Tinder clearly became very popular, very quickly. But how did this app make its way onto millions of people’s phones so quickly? In 2014, the founders and executive team of Tinder spoke at University of Southern California and shared some of their insights into why they believe Tinder was so successful. The first thing employees did when Tinder launched was focus on organic growth. Organic growth refers to those users who seek to join Tinder based on hearing about positive experiences with the app, versus seeing an advertisement for Tinder somewhere and downloading it based on that (Terry, 2014). This strategy helped them get the “right” kind of people using Tinder, and it was actually found that when Tinder tried to enter a market in Turkey through paid advertisements, the launch was largely a dud (Terry, 2014). Focusing on organic growth also gave Tinder the opportunity to focus more on their core users and refine the app so that people would be more likely to share it with their friends (Terry, 2014).
Another tactic Tinder used was targeting key influencers (or innovators, to use language from the Diffusion of Innovation). Instead of targeting a mass audience, Tinder focused on targeting smaller, tightknit societies with the goal of achieving critical mass within that society (Terry, 2014). For Tinder, this meant targeting colleges, particularly students involved in Greek life. Once Tinder started showing signs of traction in certain markets, the company moved on to targeting celebrities and famous people in order to mimic the growth from college campuses at a larger scale (Terry, 2014). This method allowed Tinder to create self-sustaining networks before moving onto other demographics.
Finally, Tinder’s quick and easy signup is what really gave that extra push toward its popularity (Terry, 2014). As most dating services require filling out a ton of surveys and questions just to create a profile, the fact that Tinder users just have to signup with Facebook comes as a breath of fresh air. Many people aren’t willing to spend 15 to 20 minutes filling out information about themselves, so linking your Tinder account with a pre-existing social media website that already knows most of your personal information makes the signup process easy as pie.
Cook, J. (2015). Tinder’s paid subscription service could ruin everything that made the app great.
Retrieved from http://www.businessinsider.com/tinder-plus-being-tested-in-europe-2015-2
De Domenico, G. (2015). Tinder: It’s How People Meet. Retrieved from https://www.academia.edu/11847269/Tinder
Terry, D. (2014). How Did Tinder Grow so Quickly? Retrieved from https://www.quora.com/How-did-Tinder-grow-so-quickly
Smith, C. (2016). 45 Impressive Tinder Statistics. Digital Company Statistics. Retrieved from http://expandedramblings.com/index.php/tinder-statistics/5/

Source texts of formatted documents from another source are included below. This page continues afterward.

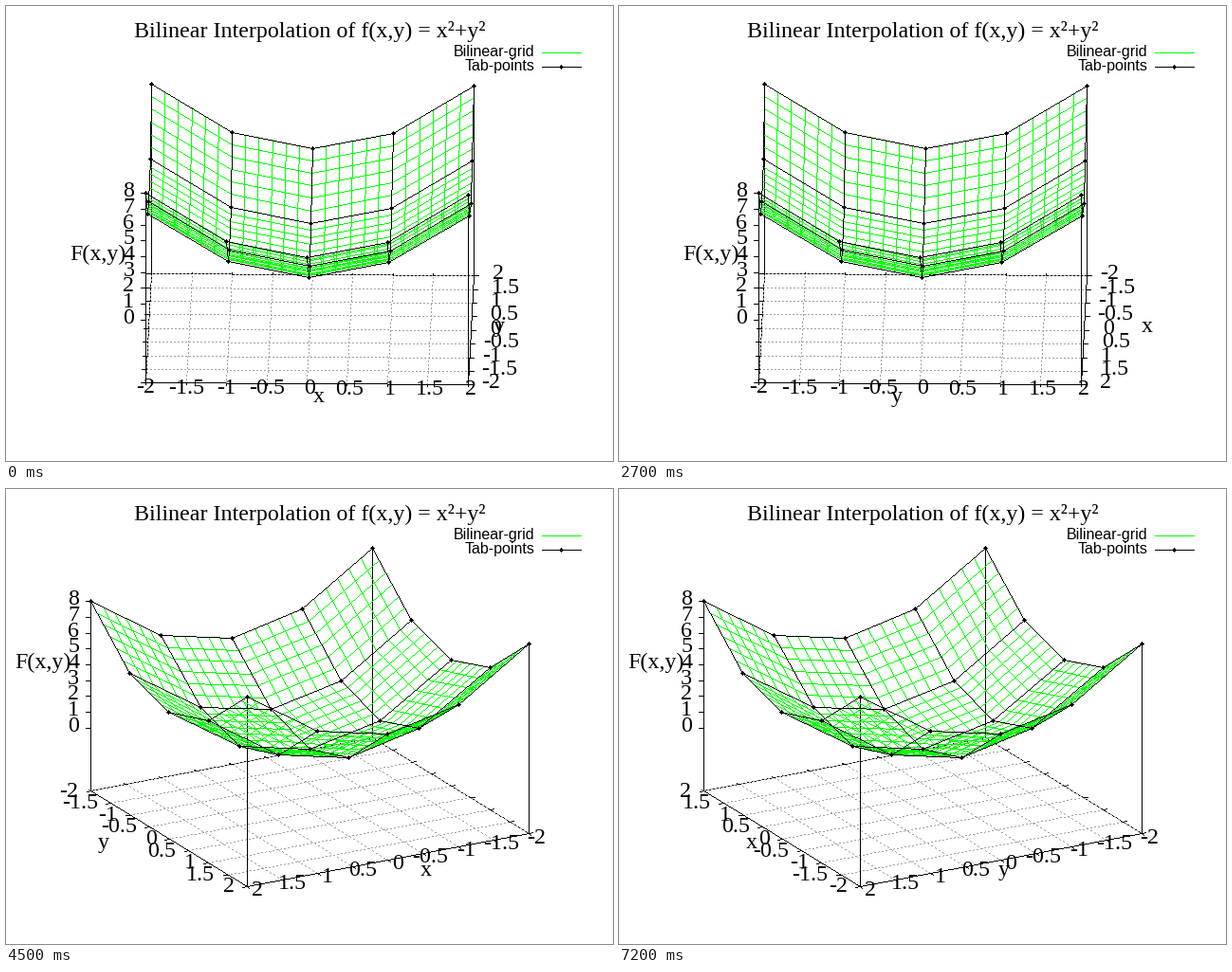
A matplotlib script for the animation above (8 s loop, 640 by 480 pixels).

```python
import math

import numpy as np
import matplotlib.pyplot as plt
from matplotlib.animation import ArtistAnimation

W, H, DPI = 640, 480, 100
PX = 72 / DPI                  # one pixel in points
CX, CY = 320, 340.8            # centre of the base plane
SX, SY = 169.8, 57.6           # half extents of the base plane
Z_UNIT, Z_LIFT = 200 / 12, 200 / 3
FRAMES, INTERVAL, HOLD = 80, 100, 9

ENDS = (-2, 2)
NODES = np.arange(-2, 3)
TICKS = np.arange(-2, 2.1, 0.5)
TICK_LEN = 0.06
SUB = 6                        # grid lines per table cell
BLACK, GREEN, GRAY = (0, 0, 0), (0, 255, 0), (160, 160, 160)

# Axis title shifts for the left and right front edge of each view
TITLE_SHIFT = [((13, 13), (67, -4)), ((-13, 10), (59, 4)), ((-32, 4), (40, 10))]

plt.rcParams["font.family"] = "Liberation Serif"
fig = plt.figure(figsize=(W / DPI, H / DPI), dpi=DPI, facecolor="white")
ax = fig.add_axes([0, 0, 1, 1])


class Canvas:
    """Raster for hard one-pixel lines without smoothing."""

    def __init__(self):
        self.rgb = np.full((H, W, 3), 255, np.uint8)

    def line(self, p, q, color=BLACK, dotted=False):
        p, q = np.rint(p), np.rint(q)
        n = int(max(abs(q - p)))
        k = np.arange(n + 1)
        x, y = np.floor(p[:, None] + (q - p)[:, None] * k / max(n, 1) + 0.5).astype(int)
        on = k % 4 < 2 if dotted else k >= 0
        self.rgb[y[on], x[on]] = color

    def lines(self, segs, color=BLACK, dotted=False):
        for p, q in segs:
            self.line(p, q, color, dotted)

    def diamond(self, p, r=2):
        x, y = np.rint(p).astype(int)
        for d in range(-r, r + 1):
            w = r - abs(d)
            self.rgb[y + d, x - w:x + w + 1] = BLACK

    def show(self):
        return ax.imshow(self.rgb, interpolation="nearest", aspect="auto")


def text(x, y, s, ha="center", size=24, **kw):
    """Text whose digits are centred vertically on y."""
    return ax.text(x, y + size / 3, s, ha=ha, va="baseline",
                   fontsize=size * PX, **kw)


def height(s, t):
    """Piecewise bilinear interpolant of s² + t²."""
    return np.interp(s, NODES, NODES ** 2) + np.interp(t, NODES, NODES ** 2)


class View:
    def __init__(self, angle):
        self.c = math.cos(math.radians(angle))
        self.s = math.sin(math.radians(angle))

    def base(self, s, t):
        return (CX + SX * (s * self.c + t * self.s) / 2,
                CY + SY * (s * self.s - t * self.c) / 2)

    def surf(self, s, t):
        x, y = self.base(s, t)
        return x, y - Z_LIFT - Z_UNIT * height(s, t)

    def direction(self, s, t):
        dx, dy = SX * (s * self.c + t * self.s), SY * (s * self.s - t * self.c)
        n = math.hypot(dx, dy)
        return dx / n, dy / n


def mesh(point, values, knots):
    """Segments of constant s and constant t through the given values."""
    segs = []
    for v in values:
        for a, b in zip(knots[:-1], knots[1:]):
            segs += [(point(v, a), point(v, b)), (point(a, v), point(b, v))]
    return segs


def tick_marks(view):
    segs = []
    for v in TICKS:
        for e in ENDS:
            out = e + math.copysign(TICK_LEN, e)
            segs += [(view.base(v, e), view.base(v, out)),
                     (view.base(e, v), view.base(out, v))]
    return segs


def axis_label(pos, out, value):
    """Tick label pushed outwards; positive numbers keep a blank for the sign."""
    ux, uy = out
    blank = 0 if value < 0 else 6
    y = pos[1] + min(2.5, 12 * uy - 4.5)
    if ux > 0.9:
        x, ha = pos[0] + 13.5 * ux + blank, "left"
    elif ux < -0.9:
        x, ha = pos[0] + 13.5 * ux, "right"
    else:
        x, ha = pos[0] + 9 * ux + blank / 2, "center"
    return text(x, y, f"{value + 0.0:g}", ha)


def draw_labels(view, kind, quarter):
    art = []
    left_sign = 1 if quarter < 2 else -1
    right_sign = 1 if quarter in (0, 3) else -1
    names = "xy" if quarter % 2 == 0 else "yx"

    for v in TICKS:
        art.append(axis_label(view.base(v, -2), view.direction(0, -1), left_sign * v))
        art.append(axis_label(view.base(2, v), view.direction(1, 0), right_sign * v))

    mids = view.base(0, -2), view.base(2, 0)
    for name, mid, (dx, dy) in zip(names, mids, TITLE_SHIFT[kind]):
        dx -= 37 if name == "y" else 0
        art.append(text(mid[0] + dx - 0.5, mid[1] + dy - 2, name))

    x, y = view.base(-2, -2)
    y -= Z_LIFT
    art += [text(x - 12.5, y - Z_UNIT * k - 4.5, str(k), "right") for k in range(9)]
    art.append(text(x - 51, y - 4 * Z_UNIT - 4.5, "F(x,y)"))
    return art


def draw_key(canvas):
    for y, color in ((49, GREEN), (64, BLACK)):
        canvas.line((565, y), (606, y), color)
    canvas.diamond((585, 64))


def scene(n):
    kind, quarter = n % 3, n // 3
    view = View(1 + 30 * kind)
    canvas = Canvas()

    edges = mesh(view.base, ENDS, ENDS)
    posts = [(view.base(s, t), view.surf(s, t)) for s in ENDS for t in ENDS]
    x, y = view.base(-2, -2)
    z_ticks = [((x - 5, y - Z_LIFT - Z_UNIT * k), (x, y - Z_LIFT - Z_UNIT * k))
               for k in range(9)]
    front = [(view.base(-2, -2), view.base(2, -2)),
             (view.base(2, -2), view.base(2, 2))]

    canvas.lines(edges)
    canvas.lines(mesh(view.base, TICKS, ENDS), GRAY, dotted=True)
    canvas.lines(front + posts + tick_marks(view) + z_ticks)
    canvas.lines(mesh(view.surf, np.linspace(-2, 2, 4 * SUB + 1), NODES), GREEN)
    canvas.lines(mesh(view.surf, NODES, NODES))
    for s in NODES:
        for t in NODES:
            canvas.diamond(view.surf(s, t))
    draw_key(canvas)
    return [canvas.show()] + draw_labels(view, kind, quarter)


text(319.5, 25, "Bilinear Interpolation of f(x,y) = x²+y²")
for name, y in (("Bilinear-grid", 47.5), ("Tab-points", 62.5)):
    text(556.5, y, name, "right", 16, family="Liberation Sans")

scenes = [scene(n) for n in range(9)]
ax.set_xlim(-0.5, W - 0.5)
ax.set_ylim(H - 0.5, -0.5)
ax.axis("off")

anim = ArtistAnimation(fig, [scenes[i // HOLD] for i in range(FRAMES)],
                       interval=INTERVAL, repeat=True, repeat_delay=0)
plt.show()
```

Smith, J. (2015).Tinder’s Business and Operating Models #ItsAMatch! Retrieved from https://rctom.hbs.org/submission/tinders-business-and-operating-models-itsamatch/